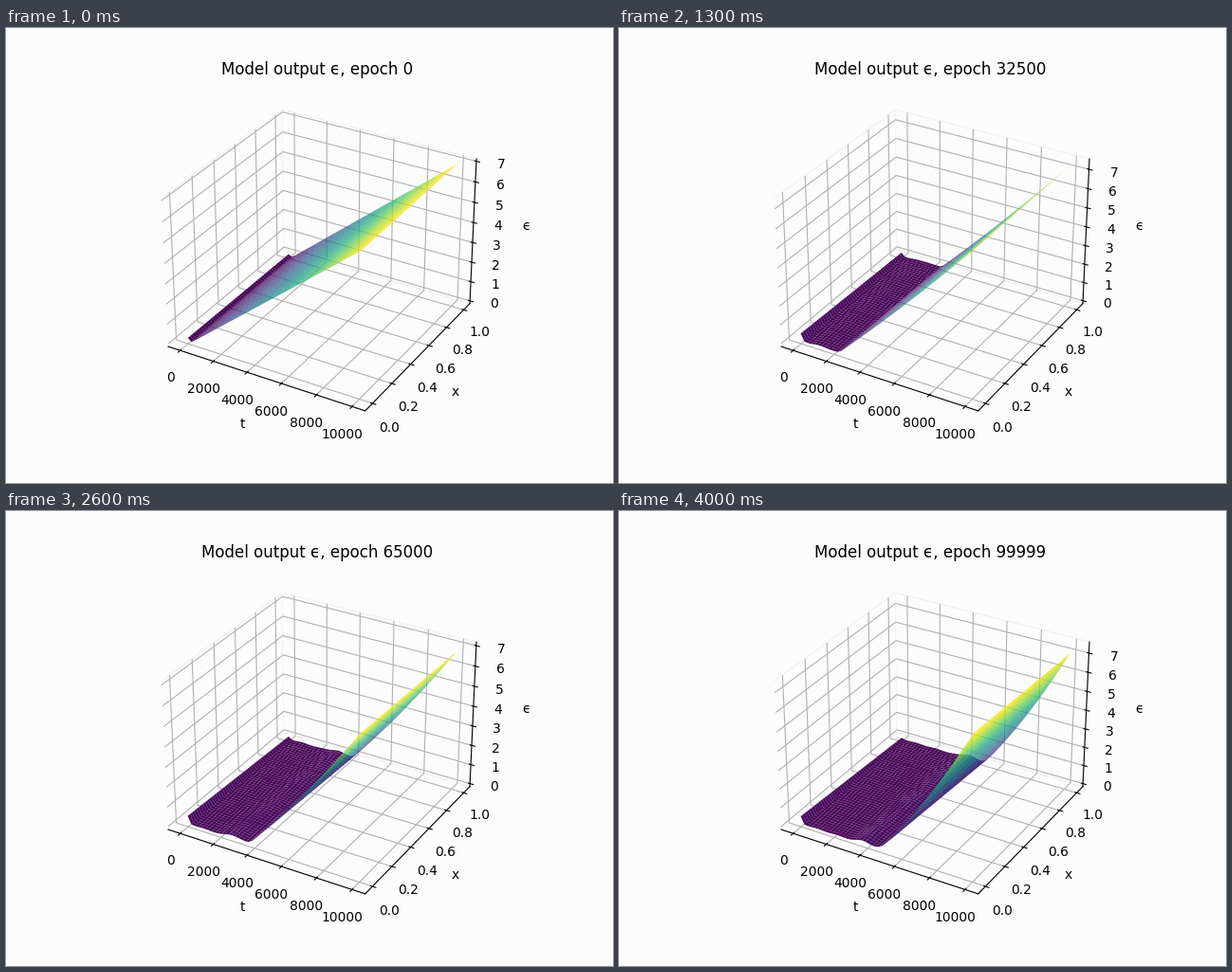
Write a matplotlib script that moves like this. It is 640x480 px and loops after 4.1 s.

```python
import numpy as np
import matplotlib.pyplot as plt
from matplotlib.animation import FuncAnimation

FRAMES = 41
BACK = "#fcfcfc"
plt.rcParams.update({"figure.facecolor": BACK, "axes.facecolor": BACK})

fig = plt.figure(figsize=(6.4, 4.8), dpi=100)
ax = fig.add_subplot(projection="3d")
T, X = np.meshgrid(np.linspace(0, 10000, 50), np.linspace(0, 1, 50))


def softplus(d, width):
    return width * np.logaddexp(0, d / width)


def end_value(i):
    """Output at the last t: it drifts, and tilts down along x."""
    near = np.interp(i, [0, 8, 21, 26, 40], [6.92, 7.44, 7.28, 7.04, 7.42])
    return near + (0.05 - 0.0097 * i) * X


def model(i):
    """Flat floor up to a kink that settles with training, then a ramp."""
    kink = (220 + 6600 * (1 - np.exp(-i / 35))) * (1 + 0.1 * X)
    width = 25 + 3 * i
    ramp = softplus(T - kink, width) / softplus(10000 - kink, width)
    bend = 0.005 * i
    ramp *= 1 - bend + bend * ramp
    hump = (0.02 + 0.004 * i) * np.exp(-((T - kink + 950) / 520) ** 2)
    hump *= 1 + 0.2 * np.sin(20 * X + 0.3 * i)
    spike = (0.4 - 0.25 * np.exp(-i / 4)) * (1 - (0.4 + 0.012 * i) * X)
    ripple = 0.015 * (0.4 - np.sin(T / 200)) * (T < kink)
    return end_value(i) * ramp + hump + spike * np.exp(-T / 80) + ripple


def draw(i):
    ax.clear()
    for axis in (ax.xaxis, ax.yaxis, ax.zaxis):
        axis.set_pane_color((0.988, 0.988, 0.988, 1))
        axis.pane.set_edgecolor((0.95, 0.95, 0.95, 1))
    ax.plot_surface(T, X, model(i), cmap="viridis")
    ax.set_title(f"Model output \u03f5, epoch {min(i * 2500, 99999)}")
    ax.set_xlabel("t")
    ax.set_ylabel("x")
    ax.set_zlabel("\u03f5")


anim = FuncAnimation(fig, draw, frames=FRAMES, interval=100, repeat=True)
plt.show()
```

* * *

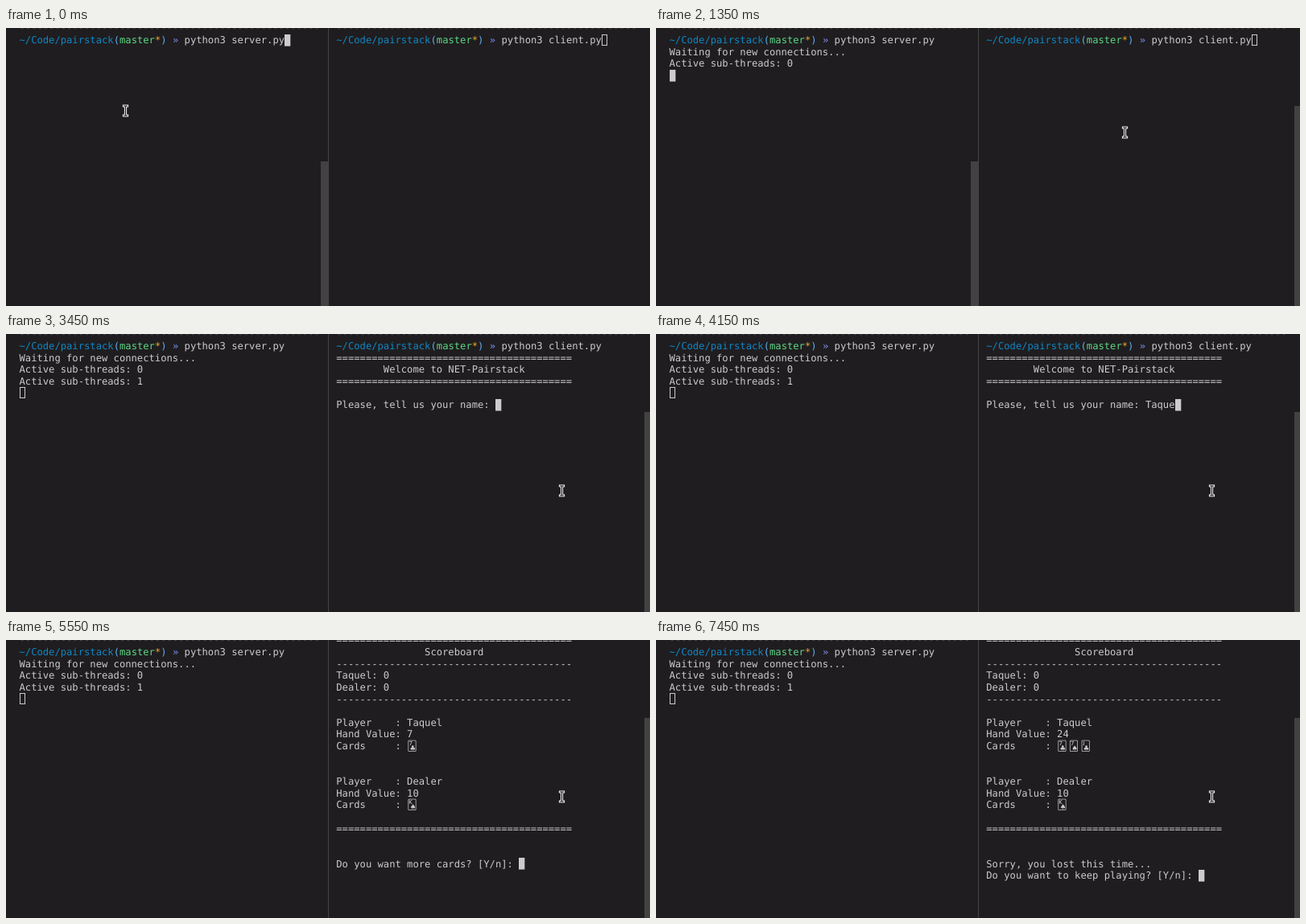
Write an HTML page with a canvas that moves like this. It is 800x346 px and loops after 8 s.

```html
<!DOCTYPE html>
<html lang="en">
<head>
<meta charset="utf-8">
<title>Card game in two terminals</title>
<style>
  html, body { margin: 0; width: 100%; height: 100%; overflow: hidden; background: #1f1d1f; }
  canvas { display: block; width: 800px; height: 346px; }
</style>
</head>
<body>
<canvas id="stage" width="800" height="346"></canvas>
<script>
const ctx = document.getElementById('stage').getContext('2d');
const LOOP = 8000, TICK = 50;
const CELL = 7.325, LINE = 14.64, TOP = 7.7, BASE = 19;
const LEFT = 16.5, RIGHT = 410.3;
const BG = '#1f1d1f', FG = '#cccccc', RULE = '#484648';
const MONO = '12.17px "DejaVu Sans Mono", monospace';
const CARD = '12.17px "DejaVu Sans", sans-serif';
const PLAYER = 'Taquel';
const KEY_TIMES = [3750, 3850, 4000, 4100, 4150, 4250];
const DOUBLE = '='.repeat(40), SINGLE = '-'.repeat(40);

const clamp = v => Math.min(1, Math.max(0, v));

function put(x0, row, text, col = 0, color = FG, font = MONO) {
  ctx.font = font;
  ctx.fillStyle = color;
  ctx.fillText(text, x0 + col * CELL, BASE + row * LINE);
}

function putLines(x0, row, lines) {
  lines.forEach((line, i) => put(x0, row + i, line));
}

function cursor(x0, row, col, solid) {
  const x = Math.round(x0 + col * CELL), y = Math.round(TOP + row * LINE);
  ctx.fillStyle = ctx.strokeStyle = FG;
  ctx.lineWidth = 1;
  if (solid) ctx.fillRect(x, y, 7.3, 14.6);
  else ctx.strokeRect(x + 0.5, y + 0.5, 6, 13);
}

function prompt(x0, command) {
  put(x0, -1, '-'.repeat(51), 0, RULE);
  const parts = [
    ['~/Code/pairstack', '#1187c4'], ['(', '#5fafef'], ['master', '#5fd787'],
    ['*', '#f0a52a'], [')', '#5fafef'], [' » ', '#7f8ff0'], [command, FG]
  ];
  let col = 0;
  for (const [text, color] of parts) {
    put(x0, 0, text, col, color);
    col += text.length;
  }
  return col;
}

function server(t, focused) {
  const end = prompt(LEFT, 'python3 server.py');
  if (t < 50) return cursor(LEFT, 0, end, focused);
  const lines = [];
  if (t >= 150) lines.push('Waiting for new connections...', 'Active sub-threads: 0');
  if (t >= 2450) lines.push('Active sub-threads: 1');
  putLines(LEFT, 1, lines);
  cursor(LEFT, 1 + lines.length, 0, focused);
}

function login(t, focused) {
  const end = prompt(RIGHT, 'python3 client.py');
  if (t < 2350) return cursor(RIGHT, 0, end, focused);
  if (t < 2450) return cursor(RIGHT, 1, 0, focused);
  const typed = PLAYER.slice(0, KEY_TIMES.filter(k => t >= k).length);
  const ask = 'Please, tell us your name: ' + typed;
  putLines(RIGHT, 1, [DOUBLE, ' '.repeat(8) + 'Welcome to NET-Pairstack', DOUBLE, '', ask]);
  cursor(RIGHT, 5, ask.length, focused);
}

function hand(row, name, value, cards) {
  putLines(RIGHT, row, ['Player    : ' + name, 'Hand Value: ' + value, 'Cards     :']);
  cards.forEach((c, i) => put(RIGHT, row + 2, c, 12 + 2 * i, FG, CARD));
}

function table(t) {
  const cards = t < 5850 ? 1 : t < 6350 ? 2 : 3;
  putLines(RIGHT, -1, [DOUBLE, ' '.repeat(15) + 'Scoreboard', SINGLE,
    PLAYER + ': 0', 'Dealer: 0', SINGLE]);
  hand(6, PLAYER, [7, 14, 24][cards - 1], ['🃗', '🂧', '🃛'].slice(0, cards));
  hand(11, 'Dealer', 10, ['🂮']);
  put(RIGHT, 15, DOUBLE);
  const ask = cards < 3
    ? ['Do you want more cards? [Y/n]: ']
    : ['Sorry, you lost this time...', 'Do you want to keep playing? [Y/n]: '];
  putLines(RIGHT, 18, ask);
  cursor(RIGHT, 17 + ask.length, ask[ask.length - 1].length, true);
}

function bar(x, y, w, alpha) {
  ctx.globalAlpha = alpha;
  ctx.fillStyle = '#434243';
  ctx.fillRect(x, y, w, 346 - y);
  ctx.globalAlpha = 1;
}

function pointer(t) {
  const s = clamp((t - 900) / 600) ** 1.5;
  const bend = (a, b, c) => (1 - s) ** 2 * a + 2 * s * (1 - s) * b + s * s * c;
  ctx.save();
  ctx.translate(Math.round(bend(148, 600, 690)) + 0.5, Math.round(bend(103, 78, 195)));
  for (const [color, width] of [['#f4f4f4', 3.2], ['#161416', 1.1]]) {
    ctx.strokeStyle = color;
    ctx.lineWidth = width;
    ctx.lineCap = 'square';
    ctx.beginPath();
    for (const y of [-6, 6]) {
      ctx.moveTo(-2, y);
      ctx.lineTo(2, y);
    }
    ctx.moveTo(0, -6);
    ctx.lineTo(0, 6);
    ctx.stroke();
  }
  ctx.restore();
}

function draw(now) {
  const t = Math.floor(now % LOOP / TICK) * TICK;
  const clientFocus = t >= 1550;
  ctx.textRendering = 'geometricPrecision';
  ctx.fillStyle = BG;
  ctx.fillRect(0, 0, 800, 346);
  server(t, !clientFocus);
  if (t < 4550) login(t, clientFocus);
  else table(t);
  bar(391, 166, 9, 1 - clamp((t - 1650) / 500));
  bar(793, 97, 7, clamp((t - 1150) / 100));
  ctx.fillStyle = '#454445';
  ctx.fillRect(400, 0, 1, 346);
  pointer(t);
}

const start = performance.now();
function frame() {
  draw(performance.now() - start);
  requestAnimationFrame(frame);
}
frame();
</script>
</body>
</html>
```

* * *

* [Goal of the exercise]
Give a single number: the count of lines above that include the word "height".

* [Solution for this problem]
3